─── DATA PROVIDED ───
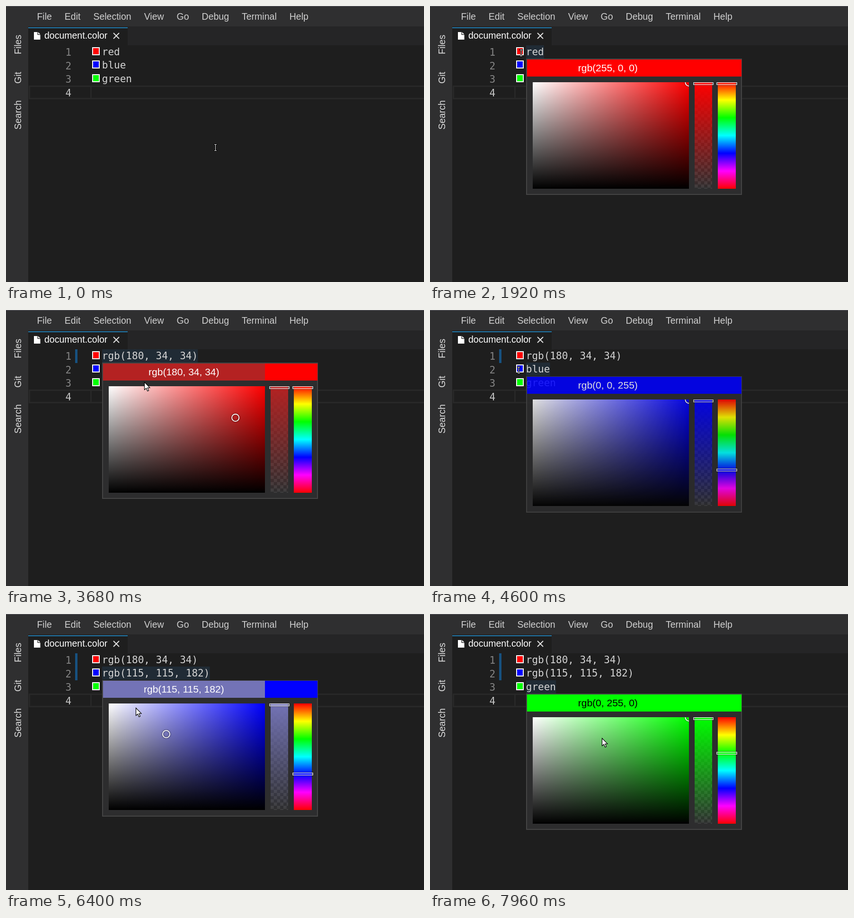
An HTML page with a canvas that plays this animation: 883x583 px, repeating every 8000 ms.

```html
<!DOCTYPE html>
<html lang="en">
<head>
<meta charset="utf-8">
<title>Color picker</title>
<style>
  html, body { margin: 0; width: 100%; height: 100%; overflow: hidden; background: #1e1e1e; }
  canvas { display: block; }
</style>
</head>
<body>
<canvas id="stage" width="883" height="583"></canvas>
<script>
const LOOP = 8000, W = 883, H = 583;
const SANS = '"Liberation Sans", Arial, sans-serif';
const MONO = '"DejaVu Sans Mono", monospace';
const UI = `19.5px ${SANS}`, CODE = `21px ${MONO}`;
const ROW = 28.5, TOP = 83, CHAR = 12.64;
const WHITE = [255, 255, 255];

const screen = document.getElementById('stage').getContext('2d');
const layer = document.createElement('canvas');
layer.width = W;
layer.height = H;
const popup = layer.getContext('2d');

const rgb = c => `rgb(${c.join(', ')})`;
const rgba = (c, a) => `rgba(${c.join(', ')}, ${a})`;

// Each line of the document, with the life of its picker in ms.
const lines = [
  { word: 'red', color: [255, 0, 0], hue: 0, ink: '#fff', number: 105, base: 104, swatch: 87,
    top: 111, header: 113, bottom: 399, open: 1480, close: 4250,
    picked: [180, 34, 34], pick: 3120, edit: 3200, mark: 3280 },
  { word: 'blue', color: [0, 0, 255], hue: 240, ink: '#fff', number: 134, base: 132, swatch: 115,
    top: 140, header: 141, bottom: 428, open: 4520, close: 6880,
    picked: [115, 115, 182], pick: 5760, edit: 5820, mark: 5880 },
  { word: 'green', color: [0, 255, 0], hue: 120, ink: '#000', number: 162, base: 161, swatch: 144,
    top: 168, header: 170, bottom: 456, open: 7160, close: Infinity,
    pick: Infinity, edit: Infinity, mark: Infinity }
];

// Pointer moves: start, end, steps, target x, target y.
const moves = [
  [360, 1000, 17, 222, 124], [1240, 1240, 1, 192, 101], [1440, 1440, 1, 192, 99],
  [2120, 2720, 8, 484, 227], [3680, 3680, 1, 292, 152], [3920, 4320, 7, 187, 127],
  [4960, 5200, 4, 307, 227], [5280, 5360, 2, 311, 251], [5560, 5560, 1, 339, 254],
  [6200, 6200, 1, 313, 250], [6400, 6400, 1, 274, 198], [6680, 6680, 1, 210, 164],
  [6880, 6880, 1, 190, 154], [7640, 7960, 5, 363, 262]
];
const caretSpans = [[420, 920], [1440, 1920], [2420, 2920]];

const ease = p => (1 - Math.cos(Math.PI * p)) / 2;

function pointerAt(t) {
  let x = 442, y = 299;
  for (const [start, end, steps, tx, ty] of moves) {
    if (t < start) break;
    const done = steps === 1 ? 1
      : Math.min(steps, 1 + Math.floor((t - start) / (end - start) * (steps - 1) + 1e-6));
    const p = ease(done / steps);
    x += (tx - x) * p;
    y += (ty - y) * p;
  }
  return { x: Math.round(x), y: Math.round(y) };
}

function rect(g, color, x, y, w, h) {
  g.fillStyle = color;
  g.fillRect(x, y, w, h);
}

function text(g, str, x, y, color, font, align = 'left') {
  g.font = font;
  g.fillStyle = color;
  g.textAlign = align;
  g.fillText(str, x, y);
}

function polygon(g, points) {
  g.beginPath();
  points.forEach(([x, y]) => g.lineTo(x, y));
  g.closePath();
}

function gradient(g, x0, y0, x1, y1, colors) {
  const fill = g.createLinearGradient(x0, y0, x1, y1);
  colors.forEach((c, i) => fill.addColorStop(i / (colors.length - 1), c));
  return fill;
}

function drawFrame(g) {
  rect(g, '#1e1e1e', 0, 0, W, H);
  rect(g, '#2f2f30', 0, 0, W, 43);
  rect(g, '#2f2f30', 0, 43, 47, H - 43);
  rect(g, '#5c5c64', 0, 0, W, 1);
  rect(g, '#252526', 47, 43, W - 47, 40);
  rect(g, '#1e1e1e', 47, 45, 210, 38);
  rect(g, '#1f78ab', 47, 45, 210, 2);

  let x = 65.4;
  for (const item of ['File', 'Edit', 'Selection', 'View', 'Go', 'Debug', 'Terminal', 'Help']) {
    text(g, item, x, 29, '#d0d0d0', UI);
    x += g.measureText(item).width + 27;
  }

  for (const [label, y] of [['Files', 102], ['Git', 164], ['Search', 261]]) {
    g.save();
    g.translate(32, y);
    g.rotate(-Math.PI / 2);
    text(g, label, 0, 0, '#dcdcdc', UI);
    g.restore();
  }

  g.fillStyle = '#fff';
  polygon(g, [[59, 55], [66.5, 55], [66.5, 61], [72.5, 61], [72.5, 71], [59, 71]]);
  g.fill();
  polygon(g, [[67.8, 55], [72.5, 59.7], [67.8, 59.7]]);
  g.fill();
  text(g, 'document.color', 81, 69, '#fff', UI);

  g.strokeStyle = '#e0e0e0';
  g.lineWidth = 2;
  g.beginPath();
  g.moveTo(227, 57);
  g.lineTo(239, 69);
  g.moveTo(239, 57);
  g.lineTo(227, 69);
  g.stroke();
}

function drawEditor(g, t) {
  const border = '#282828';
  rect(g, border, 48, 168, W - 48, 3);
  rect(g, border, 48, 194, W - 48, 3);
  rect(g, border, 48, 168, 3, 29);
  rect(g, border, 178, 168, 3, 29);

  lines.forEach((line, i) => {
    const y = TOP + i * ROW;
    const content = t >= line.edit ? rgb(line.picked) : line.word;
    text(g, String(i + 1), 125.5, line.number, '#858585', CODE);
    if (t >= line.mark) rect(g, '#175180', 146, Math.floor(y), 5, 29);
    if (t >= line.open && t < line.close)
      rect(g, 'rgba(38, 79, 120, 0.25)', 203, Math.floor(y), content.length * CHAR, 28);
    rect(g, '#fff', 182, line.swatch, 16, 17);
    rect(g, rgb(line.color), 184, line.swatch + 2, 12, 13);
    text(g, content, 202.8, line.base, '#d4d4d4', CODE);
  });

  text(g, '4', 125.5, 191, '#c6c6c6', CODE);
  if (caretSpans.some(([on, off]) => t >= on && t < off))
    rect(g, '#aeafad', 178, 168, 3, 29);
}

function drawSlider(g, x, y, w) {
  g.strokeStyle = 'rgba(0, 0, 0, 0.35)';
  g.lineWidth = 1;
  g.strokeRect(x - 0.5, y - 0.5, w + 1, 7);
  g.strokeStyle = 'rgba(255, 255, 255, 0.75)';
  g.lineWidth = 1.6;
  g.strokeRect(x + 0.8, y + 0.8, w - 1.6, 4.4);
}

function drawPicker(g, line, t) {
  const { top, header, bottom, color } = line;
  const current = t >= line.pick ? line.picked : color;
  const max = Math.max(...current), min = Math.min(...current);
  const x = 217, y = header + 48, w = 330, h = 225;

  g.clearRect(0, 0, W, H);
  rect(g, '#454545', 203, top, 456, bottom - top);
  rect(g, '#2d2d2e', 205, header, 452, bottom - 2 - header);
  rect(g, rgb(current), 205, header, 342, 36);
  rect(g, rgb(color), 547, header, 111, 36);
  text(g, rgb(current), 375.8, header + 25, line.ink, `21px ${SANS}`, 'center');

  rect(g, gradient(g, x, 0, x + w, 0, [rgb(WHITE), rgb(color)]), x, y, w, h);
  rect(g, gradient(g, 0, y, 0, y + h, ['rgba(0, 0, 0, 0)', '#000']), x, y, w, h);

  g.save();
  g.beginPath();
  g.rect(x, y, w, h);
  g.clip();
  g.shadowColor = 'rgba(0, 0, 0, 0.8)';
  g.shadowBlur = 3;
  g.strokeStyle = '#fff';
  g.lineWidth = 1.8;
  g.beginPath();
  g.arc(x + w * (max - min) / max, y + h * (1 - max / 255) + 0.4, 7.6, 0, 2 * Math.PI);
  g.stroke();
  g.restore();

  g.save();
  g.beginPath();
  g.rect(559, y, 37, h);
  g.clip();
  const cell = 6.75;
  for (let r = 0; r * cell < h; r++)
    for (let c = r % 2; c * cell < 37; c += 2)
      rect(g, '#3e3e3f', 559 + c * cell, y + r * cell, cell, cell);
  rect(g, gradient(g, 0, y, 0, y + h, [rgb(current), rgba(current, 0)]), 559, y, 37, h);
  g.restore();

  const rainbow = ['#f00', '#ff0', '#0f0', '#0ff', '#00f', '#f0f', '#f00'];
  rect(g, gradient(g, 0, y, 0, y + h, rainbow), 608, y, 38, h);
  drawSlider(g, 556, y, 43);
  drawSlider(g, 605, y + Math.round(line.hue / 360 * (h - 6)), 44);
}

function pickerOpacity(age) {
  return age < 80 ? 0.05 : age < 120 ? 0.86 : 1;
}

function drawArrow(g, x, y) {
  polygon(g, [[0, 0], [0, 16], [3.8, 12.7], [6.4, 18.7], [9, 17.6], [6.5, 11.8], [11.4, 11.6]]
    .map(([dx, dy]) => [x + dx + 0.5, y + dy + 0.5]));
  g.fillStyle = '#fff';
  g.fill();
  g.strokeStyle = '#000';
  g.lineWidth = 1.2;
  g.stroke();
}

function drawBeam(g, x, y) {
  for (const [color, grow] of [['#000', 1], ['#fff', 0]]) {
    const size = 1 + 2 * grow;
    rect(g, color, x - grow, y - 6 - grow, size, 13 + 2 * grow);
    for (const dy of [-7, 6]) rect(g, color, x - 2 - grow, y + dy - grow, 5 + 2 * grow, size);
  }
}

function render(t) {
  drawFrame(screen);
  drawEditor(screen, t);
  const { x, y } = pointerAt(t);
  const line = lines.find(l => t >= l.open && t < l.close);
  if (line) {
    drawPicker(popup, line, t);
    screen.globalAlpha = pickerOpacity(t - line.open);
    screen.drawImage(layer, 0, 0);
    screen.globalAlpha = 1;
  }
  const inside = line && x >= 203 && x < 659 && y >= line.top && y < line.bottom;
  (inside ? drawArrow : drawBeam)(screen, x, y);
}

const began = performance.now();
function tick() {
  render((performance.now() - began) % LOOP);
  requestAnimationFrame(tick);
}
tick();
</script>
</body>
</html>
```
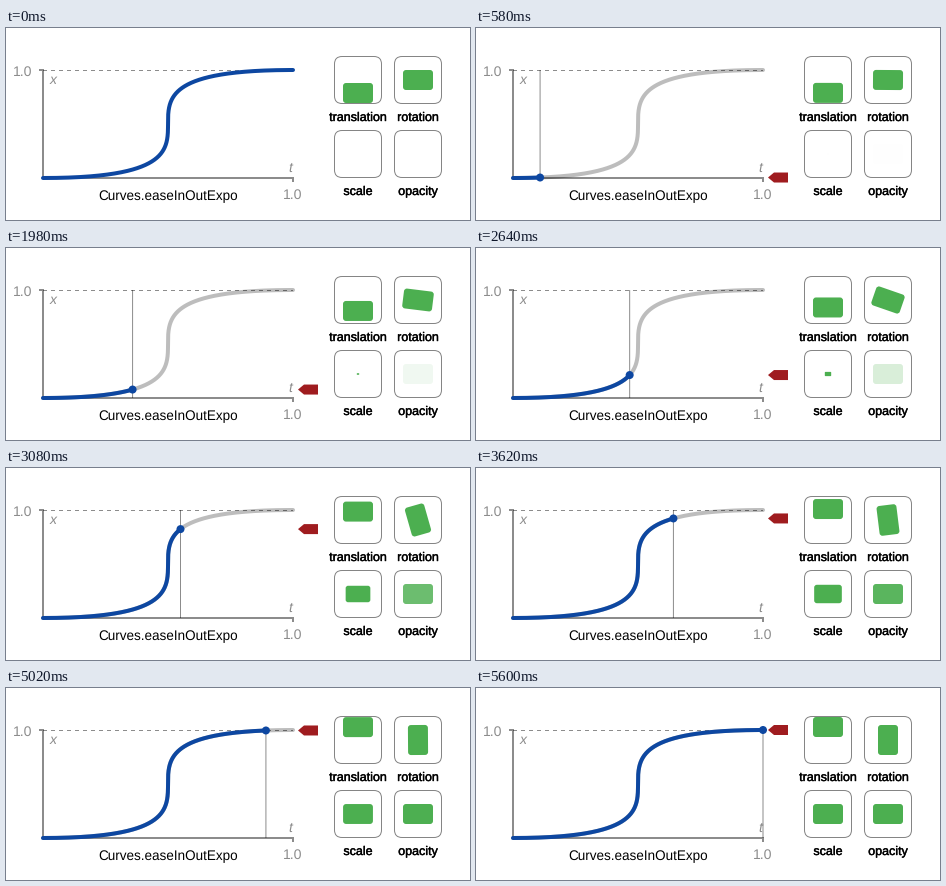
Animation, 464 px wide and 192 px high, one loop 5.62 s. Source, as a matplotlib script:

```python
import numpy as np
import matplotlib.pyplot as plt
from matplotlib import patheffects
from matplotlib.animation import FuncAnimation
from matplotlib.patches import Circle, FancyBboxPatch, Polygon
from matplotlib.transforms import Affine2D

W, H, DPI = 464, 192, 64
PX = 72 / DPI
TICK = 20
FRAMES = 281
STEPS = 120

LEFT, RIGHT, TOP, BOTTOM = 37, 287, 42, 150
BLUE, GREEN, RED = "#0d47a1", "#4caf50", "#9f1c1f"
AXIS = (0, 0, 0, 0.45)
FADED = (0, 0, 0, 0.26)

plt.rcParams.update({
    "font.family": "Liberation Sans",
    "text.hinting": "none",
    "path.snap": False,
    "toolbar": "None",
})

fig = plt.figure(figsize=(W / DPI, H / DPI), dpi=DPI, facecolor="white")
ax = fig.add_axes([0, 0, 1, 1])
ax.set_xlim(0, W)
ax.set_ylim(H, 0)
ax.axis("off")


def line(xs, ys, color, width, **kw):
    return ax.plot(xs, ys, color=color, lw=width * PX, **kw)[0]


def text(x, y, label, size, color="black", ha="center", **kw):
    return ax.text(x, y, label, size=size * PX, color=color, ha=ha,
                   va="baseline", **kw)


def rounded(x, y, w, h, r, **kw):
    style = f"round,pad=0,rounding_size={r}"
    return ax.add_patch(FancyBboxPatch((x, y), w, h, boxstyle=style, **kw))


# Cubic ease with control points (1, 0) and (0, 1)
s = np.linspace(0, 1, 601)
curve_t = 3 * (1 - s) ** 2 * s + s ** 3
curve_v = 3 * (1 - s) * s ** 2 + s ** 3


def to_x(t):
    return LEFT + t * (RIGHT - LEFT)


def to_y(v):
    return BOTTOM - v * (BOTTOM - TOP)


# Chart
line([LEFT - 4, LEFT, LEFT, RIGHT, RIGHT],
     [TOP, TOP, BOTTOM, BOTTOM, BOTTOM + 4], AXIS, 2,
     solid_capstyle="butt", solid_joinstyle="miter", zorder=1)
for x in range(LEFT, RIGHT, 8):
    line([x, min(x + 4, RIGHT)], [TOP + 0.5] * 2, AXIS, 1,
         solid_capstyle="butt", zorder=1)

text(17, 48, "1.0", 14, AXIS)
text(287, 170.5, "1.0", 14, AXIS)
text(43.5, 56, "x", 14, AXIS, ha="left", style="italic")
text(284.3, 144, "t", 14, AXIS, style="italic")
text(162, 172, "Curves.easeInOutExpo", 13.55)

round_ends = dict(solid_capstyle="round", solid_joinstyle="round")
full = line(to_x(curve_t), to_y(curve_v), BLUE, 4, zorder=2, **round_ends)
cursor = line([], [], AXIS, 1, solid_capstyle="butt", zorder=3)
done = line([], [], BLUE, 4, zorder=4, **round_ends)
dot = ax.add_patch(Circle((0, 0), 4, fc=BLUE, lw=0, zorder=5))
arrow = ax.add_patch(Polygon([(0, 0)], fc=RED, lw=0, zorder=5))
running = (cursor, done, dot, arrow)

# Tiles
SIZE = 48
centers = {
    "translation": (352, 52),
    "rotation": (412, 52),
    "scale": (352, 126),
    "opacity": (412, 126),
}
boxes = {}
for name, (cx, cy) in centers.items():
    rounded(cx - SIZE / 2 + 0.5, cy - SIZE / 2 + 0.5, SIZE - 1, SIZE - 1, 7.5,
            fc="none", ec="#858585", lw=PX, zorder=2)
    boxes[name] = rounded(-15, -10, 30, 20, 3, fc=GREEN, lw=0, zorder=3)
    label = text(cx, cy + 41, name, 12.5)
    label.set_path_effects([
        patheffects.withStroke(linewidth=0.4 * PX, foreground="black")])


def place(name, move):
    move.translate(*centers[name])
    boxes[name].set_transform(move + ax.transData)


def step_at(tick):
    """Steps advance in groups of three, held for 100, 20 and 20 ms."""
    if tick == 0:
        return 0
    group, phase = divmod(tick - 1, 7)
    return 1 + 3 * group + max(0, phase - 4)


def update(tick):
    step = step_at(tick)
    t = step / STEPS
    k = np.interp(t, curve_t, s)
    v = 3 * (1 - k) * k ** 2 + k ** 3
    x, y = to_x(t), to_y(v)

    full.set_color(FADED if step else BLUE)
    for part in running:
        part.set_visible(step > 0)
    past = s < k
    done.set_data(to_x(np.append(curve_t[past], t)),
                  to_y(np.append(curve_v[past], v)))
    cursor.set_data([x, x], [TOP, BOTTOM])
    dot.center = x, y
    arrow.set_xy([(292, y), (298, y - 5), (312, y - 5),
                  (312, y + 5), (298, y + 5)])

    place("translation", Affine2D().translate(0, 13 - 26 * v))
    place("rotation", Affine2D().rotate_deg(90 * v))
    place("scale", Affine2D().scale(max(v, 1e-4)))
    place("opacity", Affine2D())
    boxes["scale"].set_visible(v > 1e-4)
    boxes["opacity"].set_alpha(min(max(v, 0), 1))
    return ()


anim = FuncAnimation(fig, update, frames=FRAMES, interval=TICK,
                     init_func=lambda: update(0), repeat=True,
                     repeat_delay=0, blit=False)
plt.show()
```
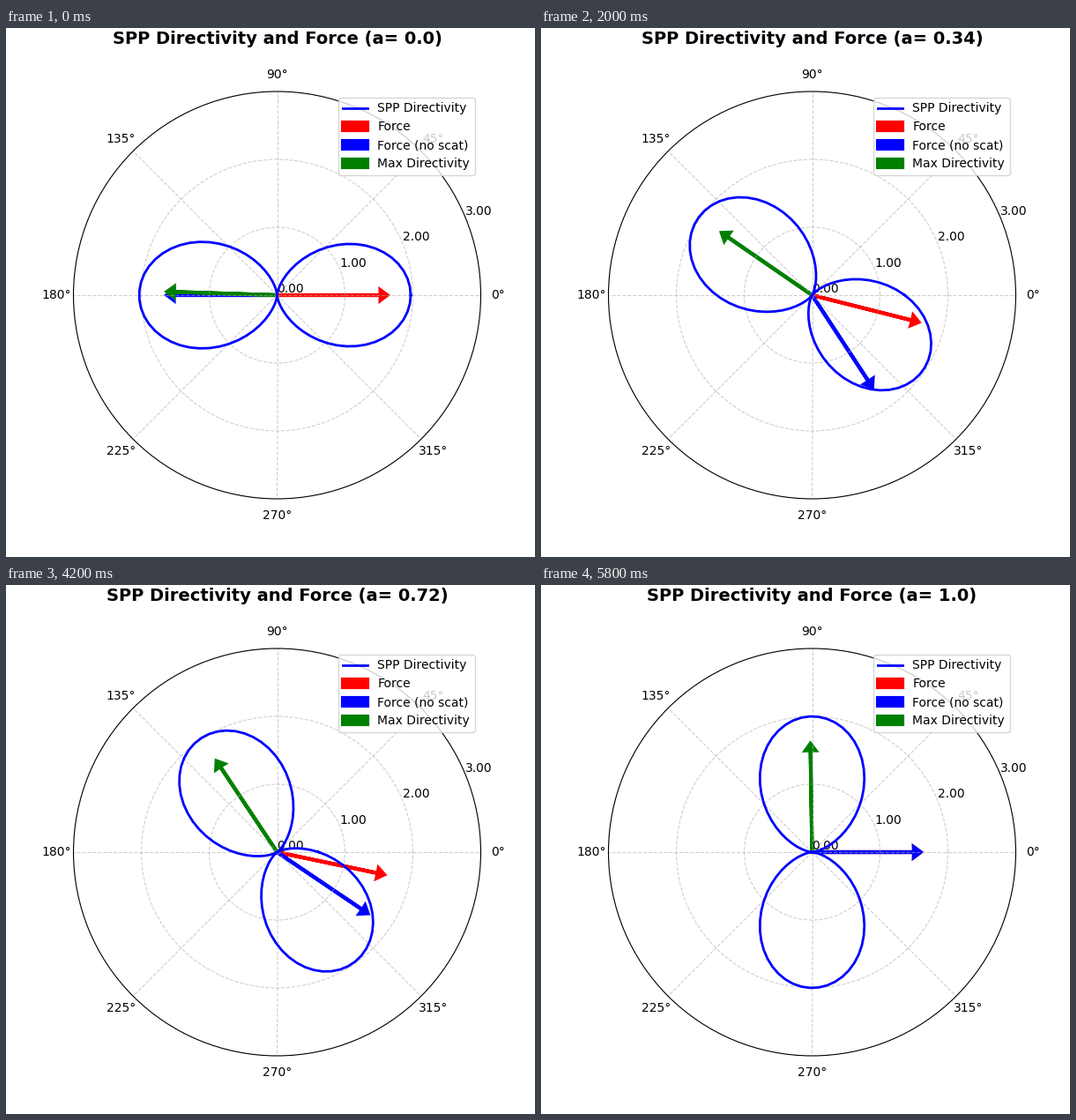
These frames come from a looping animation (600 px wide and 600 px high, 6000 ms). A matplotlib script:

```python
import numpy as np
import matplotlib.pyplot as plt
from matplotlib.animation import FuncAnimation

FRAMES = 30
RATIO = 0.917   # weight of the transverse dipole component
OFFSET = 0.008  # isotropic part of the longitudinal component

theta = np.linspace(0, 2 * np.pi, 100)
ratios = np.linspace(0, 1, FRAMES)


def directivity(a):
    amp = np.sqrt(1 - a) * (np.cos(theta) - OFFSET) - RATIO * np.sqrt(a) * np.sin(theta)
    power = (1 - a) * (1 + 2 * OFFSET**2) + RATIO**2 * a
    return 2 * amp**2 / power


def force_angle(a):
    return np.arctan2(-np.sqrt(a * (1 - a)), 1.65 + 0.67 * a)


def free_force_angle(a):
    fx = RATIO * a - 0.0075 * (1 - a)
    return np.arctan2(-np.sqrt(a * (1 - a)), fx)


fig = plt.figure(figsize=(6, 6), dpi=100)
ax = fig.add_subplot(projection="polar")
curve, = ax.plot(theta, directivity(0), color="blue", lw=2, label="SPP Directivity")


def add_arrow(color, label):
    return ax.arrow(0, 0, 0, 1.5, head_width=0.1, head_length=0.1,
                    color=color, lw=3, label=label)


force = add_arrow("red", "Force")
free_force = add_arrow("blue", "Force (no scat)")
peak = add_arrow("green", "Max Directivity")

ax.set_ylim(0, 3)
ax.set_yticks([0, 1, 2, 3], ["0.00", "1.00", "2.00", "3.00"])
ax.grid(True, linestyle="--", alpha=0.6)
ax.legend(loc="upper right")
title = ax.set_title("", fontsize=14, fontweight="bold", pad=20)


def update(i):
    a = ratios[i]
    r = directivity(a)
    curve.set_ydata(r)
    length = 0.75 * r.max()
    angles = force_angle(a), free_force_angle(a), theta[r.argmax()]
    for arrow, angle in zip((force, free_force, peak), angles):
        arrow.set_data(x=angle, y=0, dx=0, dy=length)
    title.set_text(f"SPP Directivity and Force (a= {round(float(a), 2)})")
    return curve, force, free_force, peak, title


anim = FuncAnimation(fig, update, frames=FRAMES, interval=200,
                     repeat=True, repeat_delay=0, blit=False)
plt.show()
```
───
**TASK DESCRIPTION**
Count, in the listing, each line that holds the string "name", then give the count and nothing else.

**ANSWER SPACE**
6